Objectives: The IN.PACT Global Study is the largest prospective, multicenter, independently adjudicated trial to evaluate a paclitaxel drug-coated balloon in patients with lifestyle-limiting claudication and/or ischemic rest pain due to atherosclerotic disease of the femoropopliteal artery and includes complex lesions beyond what are typically included in randomized controlled trials. Background: Randomized controlled trials have demonstrated the safety and efficacy of drug-coated balloons for the treatment of Trans-Atlantic Inter-Society Consensus Document II A and B lesions, but there is a need for large-scale prospective studies to evaluate a broader range of lesions. Methods: The IN.PACT Global Study enrolled 1,535 subjects, and 1,406 (1,773 lesions) were included in the pre-defined clinical cohort analysis. Freedom from clinically driven target lesion revascularization was evaluated at 24 months. The safety composite endpoint was freedom from device- and procedure-related death through 30 days and freedom from target limb major amputation and clinically driven target vessel revascularization within 24 months. Results: Mean lesion length was 12.1 cm, 35.5% were total occlusions, and 18.0% had in-stent restenosis. Freedom from clinically driven target lesion revascularization at 24 months was 83.3%, the composite safety endpoint was met in 81.7%, the 2-year all-cause mortality rate was 7.0%, and the major target limb amputation rate was 0.7%. Increased lesion length and the presence of de novo in-stent restenosis or coronary artery disease were associated with increased risk for clinically driven target lesion revascularization by 24 months. Conclusions: This real-world study of femoropopliteal artery disease treatment with drug-coated balloons confirmed positive findings reported from more strictly designed randomized controlled trials and showed that outcomes are durable in this population up to 2 years after treatment. (IN.PACT Global Clinical Study; NCT01609296)
Bibliographical noteFunding Information:
This research was supported by Medtronic. Prof. Micari is a compensated consultant for Medtronic and Boston Scientific. Prof. Brodmann has received speaking honoraria from Bard Peripheral Vascular, Biotronik, Medtronic, Spectranetics, and Viva Physicians; and is a consultant for Bard Peripheral Vascular, Biotronik, Medtronic, and Spectranetics. Prof. Tepe has received research grants from Medtronic; and is a compensated advisory board member for Medtronic. Dr. Frost and Dr. Wang are full-time employees of Medtronic. Prof.

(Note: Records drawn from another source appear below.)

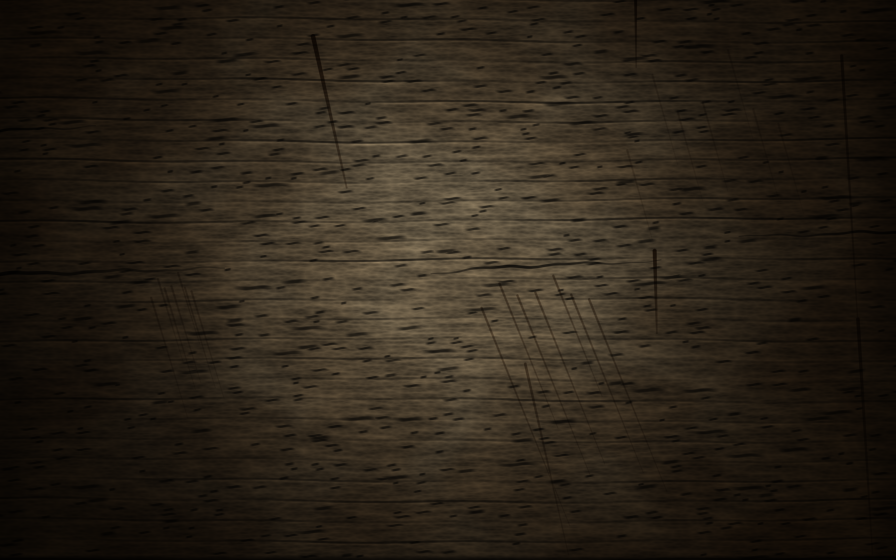
This texture is drawn by a Shadertoy shader. Its source:

```glsl
// Dark weathered wood: horizontal grain, plank seams, cracks and scratches under a central glow.
#define DARK vec3(0.075, 0.049, 0.022)
#define LIGHT vec3(0.430, 0.380, 0.295)
#define STAIN vec3(0.62, 0.50, 0.36)
#define GLOW_CENTER vec2(0.79, 0.46)
#define GLOW_RADIUS 0.45
#define SEAM_ROWS 28.0
#define GRAIN_CONTRAST 0.62
#define SEAM_DEPTH 0.55
#define PORE_DEPTH 0.60

float hash(vec2 p) {
    p = fract(p * vec2(0.1031, 0.1137));
    p += dot(p, p.yx + 33.33);
    return fract((p.x + p.y) * p.x * 57.3);
}

// Distance to the nearest scattered feature point
float cellular(vec2 p) {
    vec2 cell = floor(p), f = p - cell;
    float nearest = 2.0;
    for (int j = -1; j <= 1; j++)
    for (int i = -1; i <= 1; i++) {
        vec2 o = vec2(i, j), id = cell + o + 100.0;
        vec2 q = o + vec2(hash(id), hash(id + 37.7)) - f;
        nearest = min(nearest, dot(q, q));
    }
    return sqrt(nearest);
}

float layeredSines(vec2 p) {
    float sum = 0.0, amp = 0.5;
    for (int i = 0; i < 4; i++) {
        sum += amp * sin(p.x + 1.7 * sin(p.y)) * cos(p.y + 0.6 * p.x);
        p = mat2(1.5, 1.1, -1.1, 1.5) * p + 2.3;
        amp *= 0.6;
    }
    return sum;
}

// Stroke that thins and fades towards b
float stroke(vec2 p, vec2 a, vec2 b, float width) {
    vec2 d = b - a;
    float h = clamp(dot(p - a, d) / dot(d, d), 0.0, 1.0);
    float aa = 0.8 / iResolution.y;
    float w = width * (1.0 - 0.6 * h);
    return (1.0 - smoothstep(w - aa, w + aa, length(p - a - d * h))) * (1.0 - 0.6 * h);
}

// Short dark pores, one candidate per stretched cell
float pores(vec2 p, vec2 scale, float density) {
    vec2 q = p * scale, id = floor(q);
    q.x += hash(vec2(id.y, 5.0));
    id = floor(q);
    vec2 f = fract(q) - 0.5;
    float span = 0.15 + 0.33 * hash(id + 9.1);
    float taper = 1.0 - smoothstep(0.3 * span, span, abs(f.x));
    float line = 1.0 - smoothstep(0.08, 0.42, abs(f.y + 0.12 * sin(f.x * 9.0)));
    return taper * line * step(1.0 - density, hash(id + 3.3));
}

// Plank seams: x is the dark line, y the lit lip below it
vec2 seams(vec2 p) {
    float s = p.y * SEAM_ROWS + 0.10 * sin(p.x * 3.1 + p.y * 9.0) + 0.04 * sin(p.x * 17.0);
    float id = floor(s + 0.5);
    float d = (s - id) / SEAM_ROWS;
    float broken = 0.5 + 0.5 * sin(p.x * (3.0 + 5.0 * hash(vec2(id, 2.0))) + id * 4.1);
    float strength = (0.35 + 0.65 * hash(vec2(id, 8.0))) * (0.35 + 0.65 * broken);
    float aa = 1.0 / iResolution.y;
    float dark = 1.0 - smoothstep(0.0006, 0.0012 + aa, abs(d));
    float lip = 1.0 - smoothstep(0.0, 0.0015 + aa, abs(d - 0.0035));
    return vec2(dark, lip) * strength;
}

float cracks(vec2 p) {
    p.y += 0.002 * sin(p.x * 38.0) + 0.001 * sin(p.x * 91.0);
    float c = stroke(p, vec2(0.0, 0.490), vec2(0.40, 0.479), 0.0034);
    c = max(c, stroke(p, vec2(0.91, 0.476), vec2(0.77, 0.488), 0.0026));
    c = max(c, stroke(p, vec2(0.91, 0.476), vec2(1.18, 0.466), 0.0026));
    c = max(c, stroke(p, vec2(1.60, 0.414), vec2(1.32, 0.423), 0.0026));
    return max(c, stroke(p, vec2(0.0, 0.234), vec2(0.17, 0.225), 0.0025));
}

float scratches(vec2 p) {
    float c = stroke(p, vec2(0.559, 0.065), vec2(0.619, 0.335), 0.0040);
    c = max(c, stroke(p, vec2(1.169, 0.448), vec2(1.173, 0.595), 0.0036));
    c = max(c, stroke(p, vec2(1.135, 0.0), vec2(1.136, 0.12), 0.0026));
    c = max(c, 0.8 * stroke(p, vec2(1.503, 0.10), vec2(1.532, 0.58), 0.0028));
    c = max(c, 0.8 * stroke(p, vec2(1.532, 0.57), vec2(1.558, 0.99), 0.0032));
    c = max(c, 0.6 * stroke(p, vec2(0.938, 0.65), vec2(1.015, 0.99), 0.0024));
    // Parallel faint families: centre right, left and top right
    for (int i = 0; i < 7; i++) {
        float k = float(i), h = hash(vec2(k, 21.0));
        vec2 a = vec2(0.86 + 0.032 * k, 0.47 + 0.09 * h);
        c = max(c, 0.55 * stroke(p, a, a + vec2(0.17, 0.42) * (0.35 + 0.65 * h), 0.0020));
        a = vec2(0.27 + 0.012 * k, 0.47 + 0.07 * h);
        c = max(c, 0.40 * stroke(p, a, a + vec2(0.07, 0.23) * (0.4 + 0.6 * h), 0.0019));
        a = vec2(1.12 + 0.045 * k, 0.02 + 0.28 * h);
        c = max(c, 0.30 * stroke(p, a, a + vec2(0.045, 0.16), 0.0019));
    }
    return c;
}

void mainImage(out vec4 fragColor, in vec2 fragCoord) {
    // Height is one unit, y runs downwards
    vec2 p = vec2(fragCoord.x, iResolution.y - fragCoord.y) / iResolution.y;
    float aspect = iResolution.x / iResolution.y;

    // Central glow, broken up by soft mottling
    float mottle = layeredSines(p * vec2(7.0, 9.0));
    vec2 g = (p - GLOW_CENTER) * vec2(0.94, 1.04);
    float glow = exp(-dot(g, g) / (GLOW_RADIUS * GLOW_RADIUS));
    vec3 color = mix(DARK, LIGHT, glow * (1.0 + 0.10 * mottle));

    // Fibres in three stretched layers
    vec2 bent = p + vec2(0.0, 0.003 * sin(p.x * 6.0 + p.y * 23.0));
    float grain = 0.40 * cellular(bent * vec2(7.0, 55.0)) + 0.35 * cellular(bent * vec2(20.0, 145.0))
                + 0.25 * cellular(bent * vec2(70.0, 190.0)) - 0.48;
    color *= 1.0 + GRAIN_CONTRAST * grain * 1.6;

    // Brown stains, stronger away from the glow
    float blot = smoothstep(0.25, 0.85, 1.0 - cellular(p * vec2(4.0, 6.0)) + 0.5 * mottle);
    color *= mix(vec3(1.0), STAIN, blot * (0.45 - 0.30 * glow));

    // Seams, pores and damage
    vec2 seam = seams(p);
    color *= 1.0 + 0.22 * seam.y;
    color *= 1.0 - SEAM_DEPTH * seam.x;
    float pore = max(pores(bent, vec2(22.0, 125.0), 0.17), pores(bent + 3.7, vec2(11.0, 90.0), 0.10));
    color *= 1.0 - PORE_DEPTH * pore;
    color *= 1.0 - 0.80 * cracks(p);
    color *= mix(vec3(1.0), vec3(0.36, 0.27, 0.18), scratches(p));

    // Worn border, darkest along the bottom and in the lower left
    float side = min(p.x, aspect - p.x);
    color *= 0.75 + 0.25 * smoothstep(0.0, 0.09, side);
    color *= 1.0 - 0.30 * smoothstep(0.75, 0.0, length(p - vec2(0.0, 1.0)));
    color *= 0.35 + 0.65 * smoothstep(0.0, 0.010, 1.0 - p.y);
    fragColor = vec4(clamp(color, 0.0, 1.0), 1.0);
}
```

Zeller has received speaking honoraria from Abbott Vascular, Bard Peripheral Vascular, Biotronik, Boston Scientific, Cook Medical, Cordis, GLG, W.L. Gore & Associates, Medtronic, Philips, Spectranetics, Straub Medical, TriReme, Veryan, and VIVA Physicians; is a consultant for Abbott Vascular, Bard Peripheral Vascular, Boston Scientific, Cook Medical, W.L. Gore & Associates, Medtronic, and Spectranetics; and his clinic has received study funds or funds for research or clinical trials from 480 Biomedical, Abbott Vascular, B. Braun, Bard Peripheral Vascular, Bayer Pharma, Biotronik, Caveo Med, Contego Medical, Cook Medical, Cardiovascular Systems, Inc., W.L. Gore & Associates, Innora, Intact Vascular, Medtronic, Mercator, Philips, Pluristem, Shockwave, Spectranetics, Terumo, TriReme, and Veryan. All other authors have reported that they have no relationships relevant to the contents of this paper to disclose.

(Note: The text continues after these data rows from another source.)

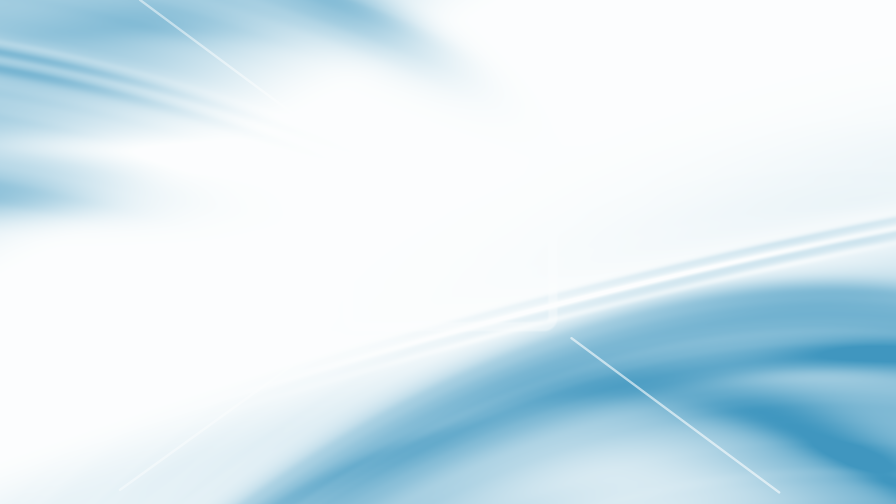
A Shadertoy shader for this background:

```glsl
// Soft blue silk waves sweeping around a bright white diagonal, with thin light lines.

const vec3 WHITE = vec3(0.988, 0.994, 0.995);
const vec3 DEEP_BLUE = vec3(0.25, 0.59, 0.75);
const float ASPECT = 16.0 / 9.0;
const float FIBRE_AMOUNT = 0.24;
const float LINE_WIDTH = 0.0035;

// Arcs are (apex x, apex y, bend)
const vec3 RIDGE = vec3(4.0, 0.79, 0.044);
const vec3 HIGH_ARCH = vec3(1.65, 0.456, 0.31);
const vec3 LOW_ARCH = vec3(1.25, 0.212, 0.6);
const vec3 LEFT_SWEEP = vec3(-0.6, 0.95, 0.15);

float hash(float n) {
    return fract(sin(n * 127.1) * 43758.5453);
}

float noise(float x) {
    float cell = floor(x);
    float f = fract(x);
    return mix(hash(cell), hash(cell + 1.0), f * f * (3.0 - 2.0 * f));
}

// Fine threads running along a family of arcs
float fibres(float d) {
    return 0.6 * noise(d * 22.0) + 0.4 * noise(d * 61.0 + 9.0) - 0.5;
}

// Height above an arc
float above(vec2 p, vec3 arc) {
    float x = p.x - arc.x;
    return p.y - arc.y + arc.z * x * x;
}

float bell(float x) {
    return exp(-x * x);
}

// Blurred band: width is (upper, lower), reach is (centre x, radius)
float ribbon(vec2 p, vec3 arc, vec2 width, vec2 reach) {
    float d = above(p, arc);
    return bell(d / (d > 0.0 ? width.x : width.y)) * bell((p.x - reach.x) / reach.y);
}

vec3 lift(vec3 arc, float dy) {
    return arc + vec3(0.0, dy, 0.0);
}

float leftWaves(vec2 p) {
    float depth = p.y - 0.44 - 0.55 * p.x;
    float tone = 0.45 * smoothstep(0.0, 0.4, depth);
    tone += 0.34 * ribbon(p, vec3(0.0, 0.61, 0.1), vec2(0.06, 0.045), vec2(0.0, 0.25));
    tone += 0.42 * ribbon(p, vec3(0.3, 1.06, 0.5), vec2(0.05, 0.07), vec2(0.7, 0.17));
    tone += 0.15 * ribbon(p, vec3(0.3, 0.95, 0.3), vec2(0.05, 0.03), vec2(0.3, 0.25));
    // Paired dark streaks with pale gaps
    for (int i = 0; i < 2; i++) {
        vec3 arc = lift(LEFT_SWEEP, -0.032 * float(i));
        tone += 0.26 * ribbon(p, arc, vec2(0.009, 0.014), vec2(0.0, 0.33));
        tone -= 0.10 * ribbon(p, lift(arc, 0.02), vec2(0.008), vec2(0.05, 0.3));
    }
    tone -= 0.13 * ribbon(p, vec3(0.0, 0.71, 0.1), vec2(0.03), vec2(0.1, 0.3));
    float threads = fibres(above(p, LEFT_SWEEP) + 3.0);
    return max(tone, 0.0) * (1.0 + FIBRE_AMOUNT * threads);
}

float rightWaves(vec2 p) {
    float high = above(p, HIGH_ARCH);
    float low = above(p, LOW_ARCH);
    // Pale veil under the ridge, then the body under the high arch
    float tone = smoothstep(0.01, -0.15, above(p, RIDGE)) * mix(0.10, 0.25, p.x / ASPECT);
    tone += 0.42 * smoothstep(0.03, -0.09, high);
    tone += 0.09 * ribbon(p, lift(RIDGE, 0.05), vec2(0.14, 0.05), vec2(1.8, 0.6));
    // Ridge streaks
    for (int i = 0; i < 2; i++) {
        vec3 arc = lift(RIDGE, -0.008 - 0.028 * float(i));
        tone += 0.19 * ribbon(p, arc, vec2(0.007, 0.014), vec2(1.6, 0.6));
        tone -= 0.10 * ribbon(p, lift(arc, -0.018), vec2(0.007), vec2(1.35, 0.5));
    }
    // Dark folds and a pale crease
    tone += 0.18 * ribbon(p, lift(HIGH_ARCH, -0.025), vec2(0.02, 0.05), vec2(1.55, 0.35));
    tone += 0.36 * ribbon(p, vec3(1.78, 0.30, 0.25), vec2(0.03, 0.035), vec2(1.75, 0.25));
    tone -= 0.22 * ribbon(p, vec3(1.65, 0.255, 0.3), vec2(0.022), vec2(1.58, 0.25));
    tone += 0.38 * ribbon(p, LOW_ARCH, vec2(0.07, 0.04), vec2(1.6, 0.3));
    tone += 0.18 * ribbon(p, lift(LOW_ARCH, 0.02), vec2(0.05, 0.03), vec2(1.15, 0.25));
    tone += 0.20 * ribbon(p, vec3(1.25, 0.19, 0.4), vec2(0.02, 0.04), vec2(0.75, 0.22));
    // Pale hollow under the low arch
    tone *= 1.0 - 0.72 * smoothstep(0.01, -0.17, low) * bell((p.x - 1.25) / 0.42);
    return max(tone, 0.0) * (1.0 + FIBRE_AMOUNT * fibres(high + 5.0));
}

float lightLine(vec2 p, vec2 a, vec2 b) {
    vec2 along = b - a;
    float t = clamp(dot(p - a, along) / dot(along, along), 0.0, 1.0);
    return smoothstep(LINE_WIDTH, LINE_WIDTH * 0.35, length(p - a - t * along));
}

// Faint rounded glass rim, fading upward
float glassRim(vec2 p) {
    vec2 q = abs(p - vec2(0.894, 0.49)) - vec2(0.185, 0.12);
    float d = length(max(q, 0.0)) + min(max(q.x, q.y), 0.0) - 0.018;
    return smoothstep(0.012, 0.006, abs(d)) * smoothstep(0.6, 0.42, p.y);
}

void mainImage(out vec4 fragColor, in vec2 fragCoord) {
    vec2 p = fragCoord / iResolution.xy * vec2(ASPECT, 1.0);
    float tone = clamp(leftWaves(p) + rightWaves(p), 0.0, 1.0);
    vec3 color = mix(WHITE, DEEP_BLUE, tone);

    float glow = 0.5 * lightLine(p, vec2(0.278, 1.0), vec2(0.59, 0.768));
    glow += 0.6 * lightLine(p, vec2(1.134, 0.329), vec2(1.546, 0.023));
    glow += 0.45 * lightLine(p, vec2(0.238, 0.028), vec2(0.58, 0.275));
    glow += 0.4 * glassRim(p);
    fragColor = vec4(mix(color, WHITE, min(glow, 1.0)), 1.0);
}
```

© 2018 The Authors
All Science Journal Classification (ASJC) codes
- Cardiology and Cardiovascular Medicine